Ben Tilton has overcome more challenges and endured more pain than he has ever faced on a football field.
Tilton, a Bishop Hendricken junior, was born with a rare vascular disease, which left him with a facial deformity. One side of his face appears swollen as if he has been hit in the face while playing football without wearing a helmet.
The 17 year-old has had nine invasive facial surgeries, broke his back in a car accident and suffered a loss much greater than Hendricken’s Super Bowl loss to La Salle on Sunday. He lost his older sister, his best friend and biggest cheerleader.
Tilton doesn’t want sympathy. That’s not his story. His is built on heart, faith and the determination to get back up after you fall down hard.
“I’ve been through a lot,” said Tilton. “But I’m okay now.”
Tilton was bullied and stared at as a kid, but learned it was okay to be different. He turned to football.
Although Sharon Tilton now admits she cringed when the little boy with the big face and even bigger heart said he wanted to play football, now, she said, it saved her son’s life.
“We didn’t want him to play football. We were afraid he would get hit in the face and we feared infection from sweat, filth, dirt, etc” said Sharon. “But we never, ever wanted to stop our kids from doing anything they wanted to do.“
“She must have been a nervous wreck, but she never showed it around me. All she and my dad did was support me. They saw how happy football made me,” said Tilton.
With a helmet on, there were no differences. Everyone looked the same. Only Tilton wasn’t the same as everyone on the field. He was better.

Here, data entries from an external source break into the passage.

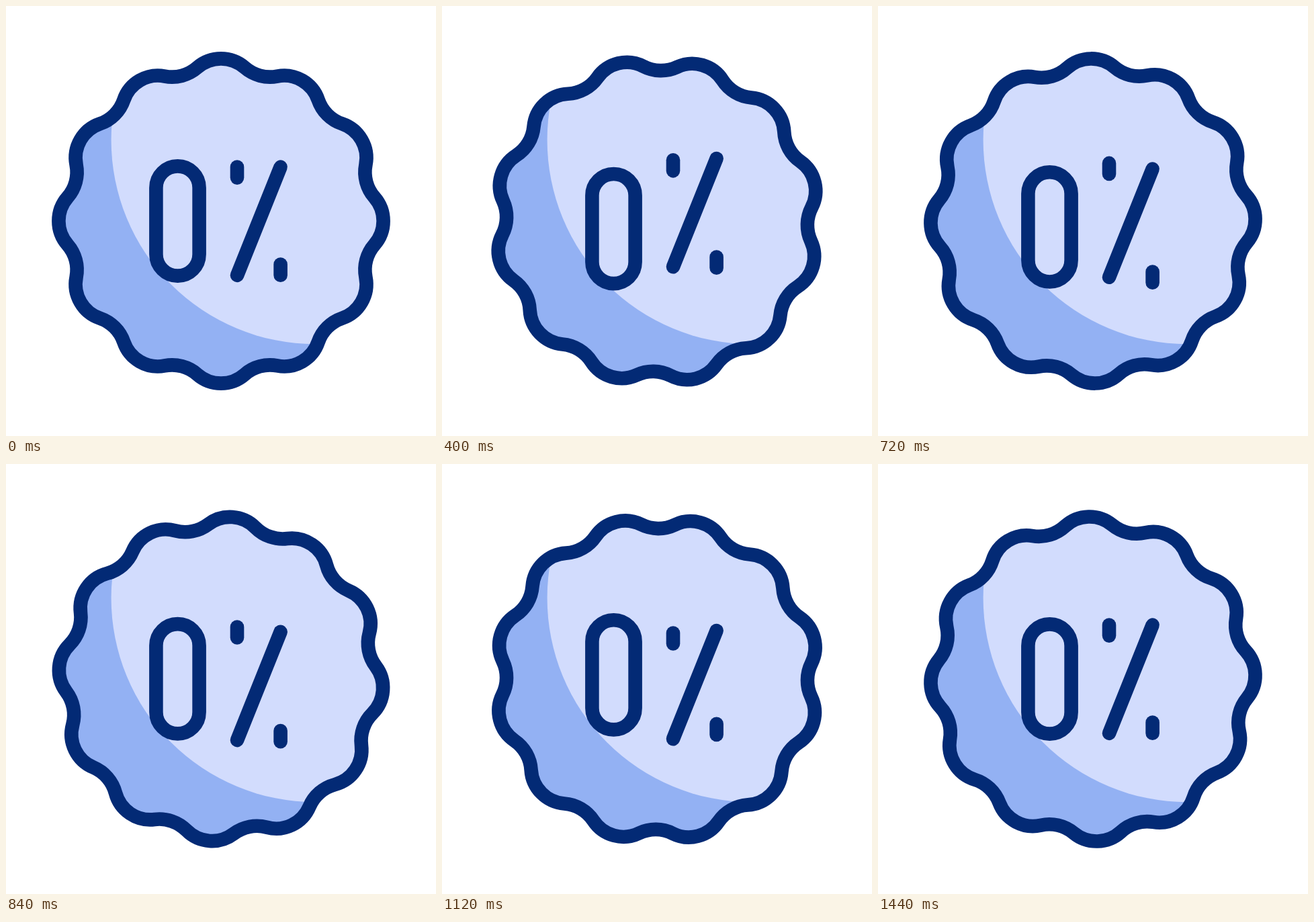
Recreate the animation shown at these times as an HTML page with a canvas. Size 640x640 px, loop 1480 ms.

```html
<!DOCTYPE html>
<html lang="en">
<head>
<meta charset="utf-8">
<title>0% badge</title>
<style>
  html, body { margin: 0; width: 100%; height: 100%; overflow: hidden; background: #fff; }
  canvas { display: block; width: 640px; height: 640px; }
</style>
</head>
<body>
<canvas id="stage" width="640" height="640"></canvas>
<script>
const ctx = document.getElementById('stage').getContext('2d');
const LOOP = 1480, STEP = 40;
const NAVY = '#032a75', LIGHT = '#d2dcfd', SHADE = '#93b1f3';

// Scalloped edge: convex lobe arcs joined by tangent concave arcs.
const LOBES = 12, PITCH = 2 * Math.PI / LOBES;
const LOBE_DIST = 188, LOBE_R = 53.6, VALLEY_DIST = 281;
const vx = VALLEY_DIST * Math.cos(PITCH / 2) - LOBE_DIST;
const vy = VALLEY_DIST * Math.sin(PITCH / 2);
const SWEEP = Math.atan2(vy, vx);
const VALLEY_R = Math.hypot(vx, vy) - LOBE_R;

// Vertical offsets as [time, y] keys, eased in and out between keys.
const MOVES = {
  zero: [[80, 0], [560, 15.6], [1010, -7.7], [1400, 0]],
  upper: [[40, 0], [540, -12.7], [1060, 12.7], [1440, 0]],
  slash: [[40, 0], [420, -12.7], [940, 12.7], [1400, 0]],
  lower: [[40, 0], [330, -12.7], [795, 12.7], [1240, 0]]
};

function offset(keys, t) {
  for (let i = 1; i < keys.length; i++) {
    const [t0, y0] = keys[i - 1], [t1, y1] = keys[i];
    if (t < t1) {
      const u = Math.max(0, (t - t0) / (t1 - t0));
      return y0 + (y1 - y0) * u * u * (3 - 2 * u);
    }
  }
  return 0;
}

function badgePath(turn) {
  const path = new Path2D();
  for (let i = 0; i < LOBES; i++) {
    const a = turn + i * PITCH, v = a + PITCH / 2;
    path.arc(320 + LOBE_DIST * Math.cos(a), 320 + LOBE_DIST * Math.sin(a),
      LOBE_R, a - SWEEP, a + SWEEP);
    path.arc(320 + VALLEY_DIST * Math.cos(v), 320 + VALLEY_DIST * Math.sin(v),
      VALLEY_R, a + SWEEP + Math.PI, a + PITCH - SWEEP + Math.PI, true);
  }
  path.closePath();
  return path;
}

function line(x0, y0, x1, y1, dy) {
  ctx.beginPath();
  ctx.moveTo(x0, y0 + dy);
  ctx.lineTo(x1, y1 + dy);
  ctx.stroke();
}

function capsule(x, top, bottom, r, dy) {
  ctx.beginPath();
  ctx.arc(x, top + r + dy, r, Math.PI, 0);
  ctx.arc(x, bottom - r + dy, r, 0, Math.PI);
  ctx.closePath();
  ctx.stroke();
}

function draw(t) {
  const badge = badgePath(t / LOOP * 2 * PITCH);
  ctx.fillStyle = '#fff';
  ctx.fillRect(0, 0, 640, 640);

  ctx.save();
  ctx.clip(badge);
  ctx.fillStyle = SHADE;
  ctx.fillRect(0, 0, 640, 640);
  ctx.fillStyle = LIGHT;
  ctx.beginPath();
  ctx.arc(460.2, 199.6, 303.6, 0, 2 * Math.PI);
  ctx.fill();
  ctx.restore();

  ctx.strokeStyle = NAVY;
  ctx.lineWidth = 20.6;
  ctx.lineCap = ctx.lineJoin = 'round';
  ctx.stroke(badge);

  capsule(255.5, 238.4, 401.6, 32.1, offset(MOVES.zero, t));
  line(344, 239.6, 344, 255.6, offset(MOVES.upper, t));
  line(408.6, 239.6, 344, 400.8, offset(MOVES.slash, t));
  line(408.6, 384.6, 408.6, 400.8, offset(MOVES.lower, t));
}

const start = performance.now();
function tick() {
  const t = (performance.now() - start) % LOOP;
  draw(Math.floor(t / STEP) * STEP);
  requestAnimationFrame(tick);
}
tick();
</script>
</body>
</html>
```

On the sidelines at Tilton’s youth football games in Cranston was his sister, Abby, 11 years his senior. She had no use of her arms and legs and suffered from many other ailments, but nothing stopped her from cheering loudly from her wheelchair for her young brother. Their bond was inseparable.
“Abby made everything brighter in the world. She was always so happy. She would sit in the handicap section and cheer for me…scream for me. I can still hear her voice,” said Tilton.
“They were best friends,” said Sharon.
When Tilton was 13 he was invited to attend a prestigious football camp in Florida. In his very first game, he scored a touchdown.
That night, he had a dream about his sister.
“She was walking up our stairs which was crazy because Abby couldn’t walk,” said Tilton. “I didn’t know it at the time, but it was a metaphor. It was her telling me she was leaving. She was going to a better place.”
That night Abby died. She was 24.
Tilton was told the next morning.
“I heard the knock on my door and knew something was wrong. I could feel it. It was the hardest thing I have ever had to go through,” he said.
He felt tremendous guilt.
“I was away from home. But there was nothing we could have done about it, which was the hardest thing. You think if you were there you could have done something about it. I started blaming myself,” he said.
The guilt turned into deep, dark depression and led Tilton into a downward spiral. The trauma led to countless seizures. He wound up in Hasbro Children’s Hospital where he was treated both physically and emotionally.
About a year ago everything changed. He had spent countless hours in therapy and began to realize his sister’s death was not his fault. Last December, he underwent his ninth facial surgery and the pressure in his face disappeared. It was time to get back to school and get back on the field.
“Everything started to click physically and mentally and led me back here,” he said. “I always wanted to make Abby proud. I felt I had to get back out here…not only for me, but for her and for everybody around me.”
Tilton, who had ballooned up to 280 pounds, started working out and dropped 55 pounds. He attended a premier football training program in Massachusetts all summer and by the fall, he was ready to join the Hawks’ team for the first time since entering the school as an eighth grader. This fall, in his first year of playing high school football, he got his aggression out on the field and immediately made an impact on the Hawks’ team as an H Back and linebacker.
“Ben is a true inspiration to our team and everyone associated with our team,” said Hendricken coach Keith Croft. “His quiet, steady and team first mentality has helped to set the tone for our team. Make no mistake, while Ben’s story is an inspiration, he is an extremely valuable player for our team. His blocking, tackling and physical play are what we want each athlete to strive for.”
“Mainly, he’s got to be the toughest dude on the field and he thrives in that role,” said Hawks’ assistant coach Frank Pantaleo.
And while she never got a chance to see her brother play football at Hendricken, Tilton made sure a piece of Abby was with him this season. He wore one of Abby’s pink bandanas tucked in his uniform.
“Now that she can’t be there at the games, she’s right with me there on the field,” said Tilton. “I know she is proud of me.”
A straight A student and member of the Hendricken jazz band, he also found time to recently start Tilton’s Toiletries, a drive to collect products for those in need.
“Abby always held a toy drive during the holidays for kids in need. I’m following in her footsteps. I heard there was a need for toiletries. I felt compelled to do something,” he said.
It’s no surprise that Tilton hopes to one day become a doctor.
“I just want to help others the way they helped me,” he said.
— Ben Tilton (@BenTilton1) November 21, 2022